Problem to solve
The entries below contain a line with "526V547C711 564 753" and a line with "744Q533 752 548". Quote exactly those two lines and all lines between them.

Data shown START

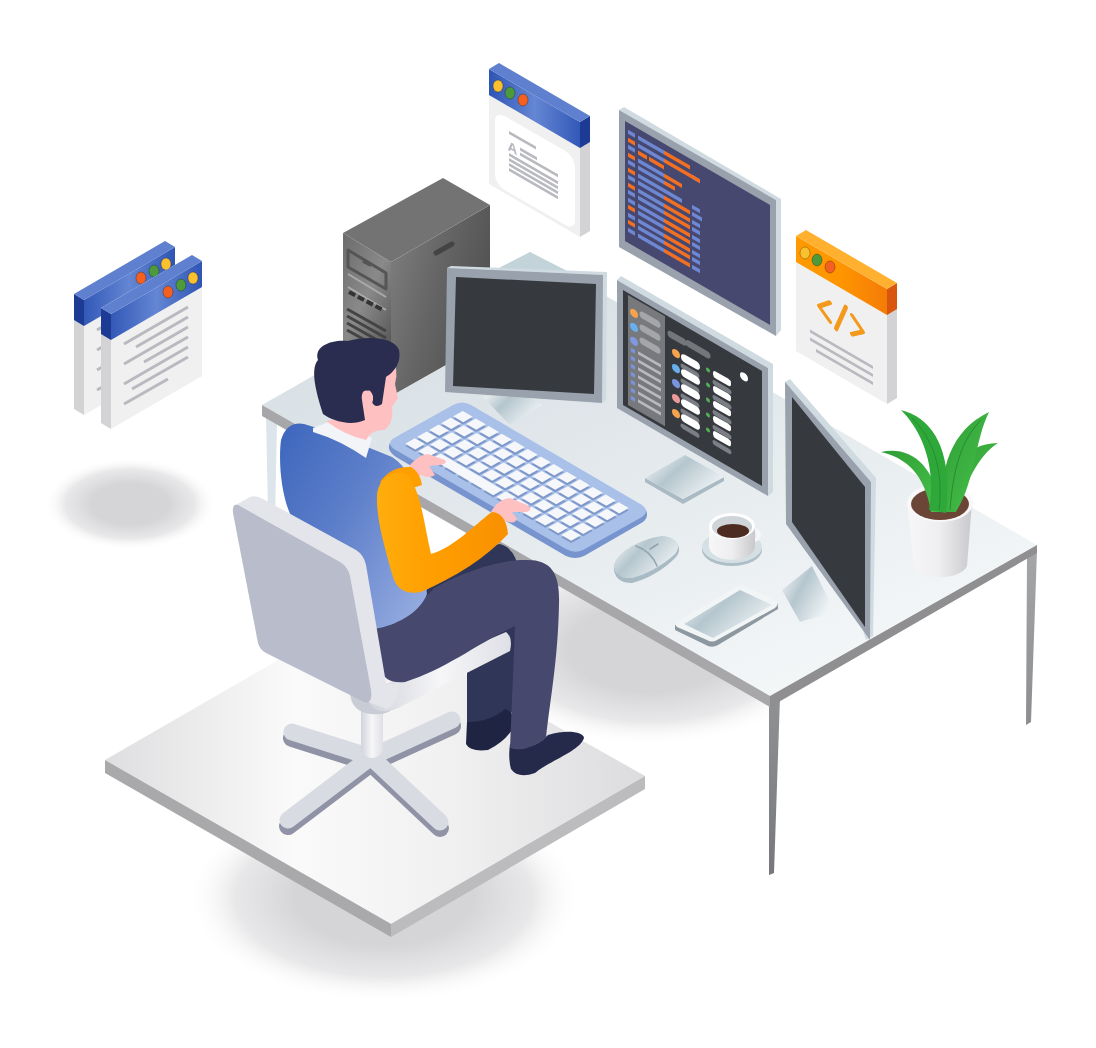
<!DOCTYPE html>
<html lang="en">
<head>
<meta charset="utf-8">
<title>Programmer at an isometric desk</title>
<style>
:root{--navy:#2b2d50;--trouser:#47486d;--trouser-far:#303657;--orange:#ffa000;--code-orange:#f36f21;--code-blue:#6d87d2;--skin:#ffc0c2;--screen:#363a3f;--frame:#98a1ac;--edge:#cfdbe1;--desk-edge:#9b9b9d;--paper:#f0f0f1;--line:#b9bac0;--chair:#b9bccb;--chair-light:#e4e5ea}
html,body{margin:0;background:#fff;overflow:hidden}
svg{display:block;width:1096px;height:1048px}
.blue-window{--head:url(#blueHead);--head-side:#1d3a94;--head-top:#5f7fcf}
.orange-window{--head:url(#orangeHead);--head-side:#d9560f;--head-top:#ffb02e}
.head{fill:var(--head)}.head-side{fill:var(--head-side)}.head-top{fill:var(--head-top)}
.lines{fill:none;stroke:var(--line);stroke-width:3}
.screen{fill:var(--screen)}.frame{fill:var(--frame)}.edge{fill:var(--edge)}
.skin{fill:var(--skin)}
.glyph{font:700 13px "Open Sans",sans-serif;fill:#b5b7bf}
.round{fill:none;stroke-linecap:round;stroke-linejoin:round}
</style>
</head>
<body>
<svg viewBox="0 0 1096 1048" role="img" aria-label="Programmer working at a desk with several monitors">
<defs>
<radialGradient id="shadow"><stop offset=".45" stop-color="#d5d5d8"/><stop offset=".75" stop-color="#e2e2e4" stop-opacity=".8"/><stop offset="1" stop-color="#fff" stop-opacity="0"/></radialGradient>
<linearGradient id="blueHead"><stop stop-color="#2f55b4"/><stop offset=".5" stop-color="#6486d3"/><stop offset="1" stop-color="#3359b8"/></linearGradient>
<linearGradient id="orangeHead"><stop stop-color="#ff9a00"/><stop offset=".5" stop-color="#ff9500"/><stop offset="1" stop-color="#f47b08"/></linearGradient>
<linearGradient id="floor"><stop stop-color="#dedee0"/><stop offset=".35" stop-color="#fafafa"/><stop offset=".65" stop-color="#f0f0f1"/><stop offset="1" stop-color="#dcdcde"/></linearGradient>
<linearGradient id="desk" x1="0" y1="0" x2=".7" y2="1"><stop stop-color="#d3dde2"/><stop offset=".45" stop-color="#e0e6ea"/><stop offset="1" stop-color="#f4f7f8"/></linearGradient>
<linearGradient id="tower" x2="1" y2=".5"><stop stop-color="#818181"/><stop offset=".5" stop-color="#666"/><stop offset="1" stop-color="#505050"/></linearGradient>
<linearGradient id="towerFront" y2="1" x2=".6"><stop stop-color="#6b6b6b"/><stop offset=".5" stop-color="#8a8a8a"/><stop offset="1" stop-color="#525252"/></linearGradient>
<linearGradient id="vest" x2="1" y2=".8"><stop stop-color="#3c66bd"/><stop offset=".5" stop-color="#5f80ca"/><stop offset="1" stop-color="#92a9df"/></linearGradient>
<linearGradient id="sleeve"><stop stop-color="#ffae0d"/><stop offset=".4" stop-color="#ff9f00"/><stop offset="1" stop-color="#f99000"/></linearGradient>
<linearGradient id="glass" x2="1" y2=".6"><stop stop-color="#fafcfd"/><stop offset=".45" stop-color="#b5c6ce"/><stop offset="1" stop-color="#eef3f5"/></linearGradient>
<linearGradient id="pot"><stop stop-color="#f7f7f8"/><stop offset=".5" stop-color="#eeeef0"/><stop offset="1" stop-color="#c9c9cd"/></linearGradient>
<linearGradient id="seat"><stop stop-color="#d2d4dc"/><stop offset=".5" stop-color="#f6f6f8"/><stop offset="1" stop-color="#dfe0e6"/></linearGradient>
<linearGradient id="leg" x2="0" y2="1"><stop stop-color="#a5a6a8"/><stop offset="1" stop-color="#77787b"/></linearGradient>
<linearGradient id="leaf" x2="1" y2="1"><stop stop-color="#2f9e36"/><stop offset="1" stop-color="#48c24b"/></linearGradient>
<g id="window">
<path fill="#fff" d="M0 0L10-6L101 47V162L91 168L0 115Z"/>
<path fill="#f0f0f1" d="M0 0L91 53V168L0 115Z"/>
<path fill="#d3d3d6" d="M91 53L101 47V162L91 168Z"/>
<path class="head" d="M0 0L91 53V79L0 26Z"/>
<path class="head-side" d="M91 53L101 47V73L91 79Z"/>
<path class="head-top" d="M0 0L10-6L101 47L91 53Z"/>
<g stroke="#00000044"><ellipse cx="9" cy="17" rx="5" ry="6" fill="#fbc02d"/><ellipse cx="21" cy="24" rx="5" ry="6" fill="#4c9a3c"/><ellipse cx="34" cy="31" rx="5" ry="6" fill="#f4601f"/></g>
</g>
<path id="page-lines" class="lines" d="M14 46L78 83M14 56L66 86M14 66L78 103M14 76L58 101M14 86L78 123M14 96L70 128M34 118L78 143"/>
<path id="leaf-shape" d="M0 0C-4-40 8-80 46-98C32-70 32-30 14 0Z"/>
<path id="chair-feet" d="M371 757L292 732M371 757L452 720M371 757L288 820M371 757L440 822"/>
<g id="chat-row"><circle cx="53" cy="33" r="4"/><rect x="58" y="29" width="19" height="8" rx="4" fill="#fff"/><circle cx="85" cy="31" r="2" fill="#56b05a"/><rect x="90" y="28" width="18" height="7" rx="3" fill="#fff"/><path stroke="#7b7e84" stroke-width="5" stroke-linecap="round" d="M60 42H74M92 40H106"/></g>
</defs>

<g id="ground-shadows" fill="url(#shadow)">
<ellipse cx="130" cy="504" rx="86" ry="46"/><ellipse cx="384" cy="897" rx="198" ry="106"/><ellipse cx="650" cy="648" rx="180" ry="98"/>
</g>

<g id="platform">
<path fill="url(#floor)" d="M105 760L358 614L645 776L391 924Z"/>
<path fill="#a9a9ab" d="M105 760L391 924V937L105 773Z"/>
<path fill="#bcbcbe" d="M391 924L645 776V789L391 937Z"/>
</g>

<g id="desk">
<path fill="#dce5ea" d="M266 416L277 422L275 520L268 512Z"/>
<path fill="url(#leg)" d="M769 702L780 697L774 873L769 875ZM1027 556L1037 550L1031 722L1026 725Z"/>
<path fill="url(#desk)" d="M262 405L530 252L1037 545L770 696Z"/>
<path fill="#a7a7a9" d="M262 405L770 696V707L262 416Z"/>
<path fill="#8f8f91" d="M770 696L1037 545V553L770 707Z"/>
<path fill="#c3d3da" d="M495 270L530 252L577 276Z"/>
</g>

<g id="computer-tower">
<path fill="url(#tower)" d="M391 262L490 205V340L391 396Z"/>
<path fill="url(#towerFront)" d="M343 233L391 262V396L343 367Z"/>
<path fill="#737373" d="M343 233L443 178L490 205L391 262Z"/>
<path class="round" stroke="#444" stroke-width="5" d="M436 253L452 244"/>
<path class="round" stroke="#555" stroke-width="3" d="M348 250L386 273V289L348 267ZM364 262L370 265"/>
<path fill="none" stroke="#aaa" stroke-width="2" d="M348 274L386 297M348 287L386 310"/>
<path fill="none" stroke="#333" stroke-width="4" stroke-dasharray="7 3" d="M349 292L383 310"/>
<path fill="none" stroke="#444" stroke-width="3" d="M347 309L386 331M347 316L386 338M347 323L386 345M347 330L386 352"/>
</g>

<g id="floating-windows">
<g class="blue-window">
<use href="#window" transform="translate(175 247) scale(-1 1)"/><use href="#page-lines" transform="translate(175 247) scale(-1 1)"/>
<use href="#window" transform="translate(202 261) scale(-1 1)"/><use href="#page-lines" transform="translate(202 261) scale(-1 1)"/>
<use href="#window" transform="translate(489 69)"/>
<g transform="matrix(1 .577 0 1 489 69)">
<rect x="6" y="38" width="80" height="74" rx="10" fill="#fff"/>
<text class="glyph" x="19" y="70">A</text>
<path class="lines" stroke-width="2" d="M20 52H47M31 62H48M31 67H69M20 74H69M20 79H69M20 84H69M20 89H69"/>
</g>
</g>
<g class="orange-window">
<use href="#window" transform="translate(796 236)"/>
<g transform="matrix(1 .577 0 1 796 236)">
<path class="round" stroke="#f39a1c" stroke-width="4" d="M34 47L23 57L34 66M50 42L40 70M56 47L67 57L56 66"/>
<path class="lines" d="M14 87H77M14 95H77M20 103H77"/>
</g>
</g>
</g>

<g id="wall-monitor">
<path class="edge" d="M619 110L624 107L781 199V330L776 336V200Z"/>
<path class="frame" d="M619 110L776 200V336L619 247Z"/>
<path fill="#46486f" d="M625 121L770 205V325L625 241Z"/>
<g transform="matrix(1 .577 0 1 625 121)" fill="none" stroke-width="4">
<path stroke="var(--code-blue)" d="M3 9H10M13 9H39M13 17H39M3 24H10M13 32H39M3 39H10M13 39H39M13 47H57M3 54H10M13 54H39M13 62H39M3 69H10M13 69H39M3 77H10M13 77H39M13 84H39M3 92H10M13 92H39M13 99H39M3 107H10M13 107H39M67 17H75M67 47H75M67 54H77M67 62H75M67 69H75M67 77H75M67 84H75M67 92H75M67 99H75M67 107H75"/>
<path stroke="var(--code-orange)" d="M3 17H10M39 9H65M39 17H75M13 24H22M24 24H39M3 32H10M39 32H57M39 39H50M3 47H10M39 54H65M3 62H10M39 62H65M39 69H65M39 77H65M3 84H10M39 84H65M39 92H65M3 99H10M39 99H65M39 107H65"/>
</g>
</g>

<g id="left-monitor">
<path fill="url(#glass)" d="M483 397L510 425L542 405L514 388Z"/>
<path class="edge" d="M447 268L451 266L607 272L606 400L602 403Z"/>
<path class="frame" d="M447 268L603 275L602 403L445 392Z"/>
<path class="screen" d="M456 277L596 284L594 394L453 386Z"/>
</g>

<g id="center-monitor">
<path fill="#a9bac3" d="M645 478L683 499L724 477V481L683 504L645 482Z"/>
<path fill="url(#glass)" d="M645 478L685 455L724 477L683 499Z"/>
<path class="edge" d="M617 280L621 276L773 364V492L768 496V368Z"/>
<path class="frame" d="M617 280L768 368V496L617 408Z"/>
<path class="screen" d="M623 290L762 371V486L623 405Z"/>
<g transform="matrix(1 .577 0 1 623 290)">
<rect x="5" y="2" width="37" height="110" fill="#77797c"/>
<path class="round" stroke="#a4a6a9" stroke-width="7" d="M20 14H34M20 27H34M20 40H34"/>
<path class="lines" stroke-width="2" d="M15 54H38M15 62H38M15 70H38M15 78H38M15 86H38M15 94H38M15 102H38"/>
<path stroke="#7894df" stroke-width="4" stroke-dasharray="4 4" d="M10 53V105"/>
<circle cx="11" cy="17" r="4" fill="#f7a34d"/><circle cx="11" cy="31" r="4" fill="#67b0ed"/><circle cx="11" cy="45" r="4" fill="#8198e0"/>
<path class="round" stroke="#73767a" stroke-width="7" d="M48 17H60M66 16H84"/><circle cx="121" cy="17" r="4" fill="#fff"/>
<use href="#chat-row" fill="#f7a34d"/><use href="#chat-row" y="15" fill="#67b0ed"/><use href="#chat-row" y="30" fill="#7894df"/><use href="#chat-row" y="45" fill="#ef9a9a"/><use href="#chat-row" y="60" fill="#f7a34d"/>
</g>
</g>

<g id="right-monitor">
<path fill="url(#glass)" d="M782 590L812 566L832 606L830 613L800 622Z"/>
<path class="edge" d="M785 382L790 379L876 478L873 636L866 640Z"/>
<path class="frame" d="M785 382L871 482L870 640L786 524Z"/>
<path class="screen" d="M792 397L865 487V627L792 522Z"/>
</g>

<g id="keyboard">
<path fill="#7794cf" d="M390 443Q386 450 396 457L566 556Q575 560 584 556L643 522Q649 517 646 510Z"/>
<path fill="#a9c0e8" d="M394 438L453 405Q462 400 471 405L642 505Q650 511 642 517L583 550Q575 554 566 549L394 449Q386 443 394 438Z"/>
<g transform="matrix(1 .585 -1 .57 462 409)" fill="none" stroke-width="9.5">
<path stroke="#7d97c9" stroke-dasharray="10 3" d="M4 8H172M4 20H172M4 32H172M4 44H172M4 56H172"/>
<path stroke="#f5f7fb" stroke-dasharray="10 3" d="M2 6H170M2 18H170M2 30H170M2 42H170M2 54H26"/>
<path stroke="#f5f7fb" d="M28 54H90"/><path stroke="#f5f7fb" stroke-dasharray="10 3" d="M93 54H170"/>
</g>
</g>

<g id="mouse">
<path fill="#a8bac4" d="M614 570C612 555 640 540 662 537C680 538 682 551 676 557C664 570 645 580 632 583Q616 583 614 570Z"/>
<path fill="url(#glass)" d="M614 567C614 553 640 539 662 536C678 537 682 547 674 555C662 566 645 575 632 578Q616 579 614 567Z"/>
<path class="round" stroke="#8fa3ae" stroke-width="1.5" d="M636 546Q651 551 657 566M650 549L658 544"/>
</g>

<g id="coffee-cup">
<ellipse cx="732" cy="550" rx="30" ry="16" fill="#aebfc8"/><ellipse cx="732" cy="547" rx="30" ry="16" fill="#d5e0e5"/>
<path class="round" stroke="#f4f6f7" stroke-width="4" d="M749 538C760 545 763 530 752 529"/>
<path fill="url(#pot)" d="M709 526V547C711 564 753 564 755 547V526Z"/>
<ellipse cx="732" cy="526" rx="23" ry="13" fill="#fff"/><ellipse cx="732" cy="527" rx="20" ry="11" fill="#cfd4d8"/><ellipse cx="733" cy="531" rx="16" ry="7" fill="#4c2c20"/>
</g>

<g id="phone">
<path fill="#8d979f" d="M675 625V630L708 646Q713 648 718 645L778 609V603Z"/>
<path fill="#f2f5f6" d="M677 622L736 587Q741 584 746 587L776 601Q780 604 775 608L717 640Q712 643 707 640L677 627Q674 624 677 622Z"/>
<path fill="url(#glass)" d="M684 624L740 590L772 605L713 638Z"/>
</g>

<g id="plant">
<path fill="url(#pot)" d="M907 502L914 566C920 581 960 581 967 566L972 502Z"/>
<ellipse cx="940" cy="503" rx="33" ry="19" fill="#f8f8f9"/><ellipse cx="940" cy="504" rx="29" ry="16" fill="#6b4637"/>
<g fill="url(#leaf)">
<path d="M931 512C925 475 907 458 881 452C910 446 934 463 942 512Z"/>
<path d="M946 512C949 470 962 444 998 443C976 457 966 486 956 512Z"/>
<use href="#leaf-shape" x="943" y="510"/>
<path fill="#2fa83a" d="M929 510C937 465 921 430 901 410C936 419 953 455 946 513Z"/>
</g>
<path fill="none" stroke="#278b32" d="M939 510C944 468 932 438 912 418M950 510C953 470 961 440 981 420"/>
</g>

<g id="chair-base">
<g class="round"><use href="#chair-feet" y="6" stroke="#9093a5" stroke-width="18"/><use href="#chair-feet" stroke="#d9dbe2" stroke-width="17"/></g>
<path fill="url(#seat)" d="M361 705H383V752Q372 764 361 752Z"/>
<path fill="#c9cbd5" d="M350 694L394 706Q390 716 371 714Q352 712 350 694Z"/>
</g>

<g id="person">
<g id="far-leg" fill="var(--trouser-far)">
<path d="M420 594C450 574 485 545 500 544Q516 548 520 575L512 712Q490 735 467 726V630Z"/>
<path fill="#1f2443" d="M467 722Q490 722 505 709Q515 711 514 727Q505 742 488 750Q470 752 466 744Z"/>
</g>
<path id="seat-cushion" fill="url(#seat)" d="M372 690L506 632Q513 637 510 651L398 708Q378 716 370 704Z"/>
<path id="near-shoe" fill="#25294a" d="M510 744Q533 752 548 735C567 729 584 732 584 738C580 751 551 760 535 773Q518 779 511 769Q508 758 510 744Z"/>
<path id="trousers" fill="var(--trouser)" d="M374 626C400 618 425 600 434 588C468 570 500 560 525 560C552 559 560 574 559 604C558 660 550 700 546 738Q527 753 510 748L515 626C480 642 445 670 405 682Q385 684 381 670Z"/>
<path id="vest" fill="url(#vest)" d="M281 440Q287 421 304 424L330 432L392 457Q412 470 416 500L427 594C420 613 395 626 374 629L352 572Q346 560 330 551L293 520C282 500 278 465 281 440Z"/>
<path id="collar" fill="#f3f4f8" d="M313 428L334 420L372 438L366 458Q340 440 313 432Z"/>
<path class="skin" d="M326 421Q346 436 366 440Q372 429 384 430Q394 424 392 407L398 398L395 384Q399 369 392 358L360 366V415Z"/>
<path id="hair" fill="var(--navy)" d="M318 360C313 345 334 339 348 341C365 336 394 336 399 350C402 365 391 374 386 377L382 404Q375 409 372 402C373 388 360 386 362 400L365 420C350 427 331 420 323 414C318 398 309 370 318 360Z"/>
<path class="skin" d="M363 394Q370 386 373 396Q374 405 367 406Z"/>
<g id="hands" class="skin">
<path d="M407 469Q417 455 428 454L445 460Q448 464 440 465L429 466L435 475Q429 479 421 475L414 481Z"/>
<path d="M490 514Q497 499 510 498L527 505Q534 510 526 512L512 512L517 519Q514 525 506 521L499 527Z"/>
</g>
<path id="far-cuff" fill="#ff9e00" d="M380 482Q391 466 411 467Q420 472 422 485L400 492Z"/>
<path id="sleeve" fill="url(#sleeve)" d="M377 496C378 477 394 470 406 474C421 488 424 525 431 554C455 547 475 524 492 512Q506 513 508 534C486 558 455 577 421 592Q399 596 393 577C386 552 376 520 377 496Z"/>
</g>

<g id="chair-back">
<path fill="var(--chair-light)" d="M234 506L250 497Q256 495 263 499L356 550Q364 555 366 565L386 683L400 684Q394 712 384 708L368 702Z"/>
<path fill="var(--chair)" d="M238 505L340 562Q348 567 350 576L371 690Q373 705 364 702L266 653Q260 650 258 643L233 513Q232 503 238 505Z"/>
</g>
</svg>
</body>
</html>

Data shown END

Answer box
<path fill="url(#pot)" d="M709 526V547C711 564 753 564 755 547V526Z"/>
<ellipse cx="732" cy="526" rx="23" ry="13" fill="#fff"/><ellipse cx="732" cy="527" rx="20" ry="11" fill="#cfd4d8"/><ellipse cx="733" cy="531" rx="16" ry="7" fill="#4c2c20"/>
</g>

<g id="phone">
<path fill="#8d979f" d="M675 625V630L708 646Q713 648 718 645L778 609V603Z"/>
<path fill="#f2f5f6" d="M677 622L736 587Q741 584 746 587L776 601Q780 604 775 608L717 640Q712 643 707 640L677 627Q674 624 677 622Z"/>
<path fill="url(#glass)" d="M684 624L740 590L772 605L713 638Z"/>
</g>

<g id="plant">
<path fill="url(#pot)" d="M907 502L914 566C920 581 960 581 967 566L972 502Z"/>
<ellipse cx="940" cy="503" rx="33" ry="19" fill="#f8f8f9"/><ellipse cx="940" cy="504" rx="29" ry="16" fill="#6b4637"/>
<g fill="url(#leaf)">
<path d="M931 512C925 475 907 458 881 452C910 446 934 463 942 512Z"/>
<path d="M946 512C949 470 962 444 998 443C976 457 966 486 956 512Z"/>
<use href="#leaf-shape" x="943" y="510"/>
<path fill="#2fa83a" d="M929 510C937 465 921 430 901 410C936 419 953 455 946 513Z"/>
</g>
<path fill="none" stroke="#278b32" d="M939 510C944 468 932 438 912 418M950 510C953 470 961 440 981 420"/>
</g>

<g id="chair-base">
<g class="round"><use href="#chair-feet" y="6" stroke="#9093a5" stroke-width="18"/><use href="#chair-feet" stroke="#d9dbe2" stroke-width="17"/></g>
<path fill="url(#seat)" d="M361 705H383V752Q372 764 361 752Z"/>
<path fill="#c9cbd5" d="M350 694L394 706Q390 716 371 714Q352 712 350 694Z"/>
</g>

<g id="person">
<g id="far-leg" fill="var(--trouser-far)">
<path d="M420 594C450 574 485 545 500 544Q516 548 520 575L512 712Q490 735 467 726V630Z"/>
<path fill="#1f2443" d="M467 722Q490 722 505 709Q515 711 514 727Q505 742 488 750Q470 752 466 744Z"/>
</g>
<path id="seat-cushion" fill="url(#seat)" d="M372 690L506 632Q513 637 510 651L398 708Q378 716 370 704Z"/>
<path id="near-shoe" fill="#25294a" d="M510 744Q533 752 548 735C567 729 584 732 584 738C580 751 551 760 535 773Q518 779 511 769Q508 758 510 744Z"/>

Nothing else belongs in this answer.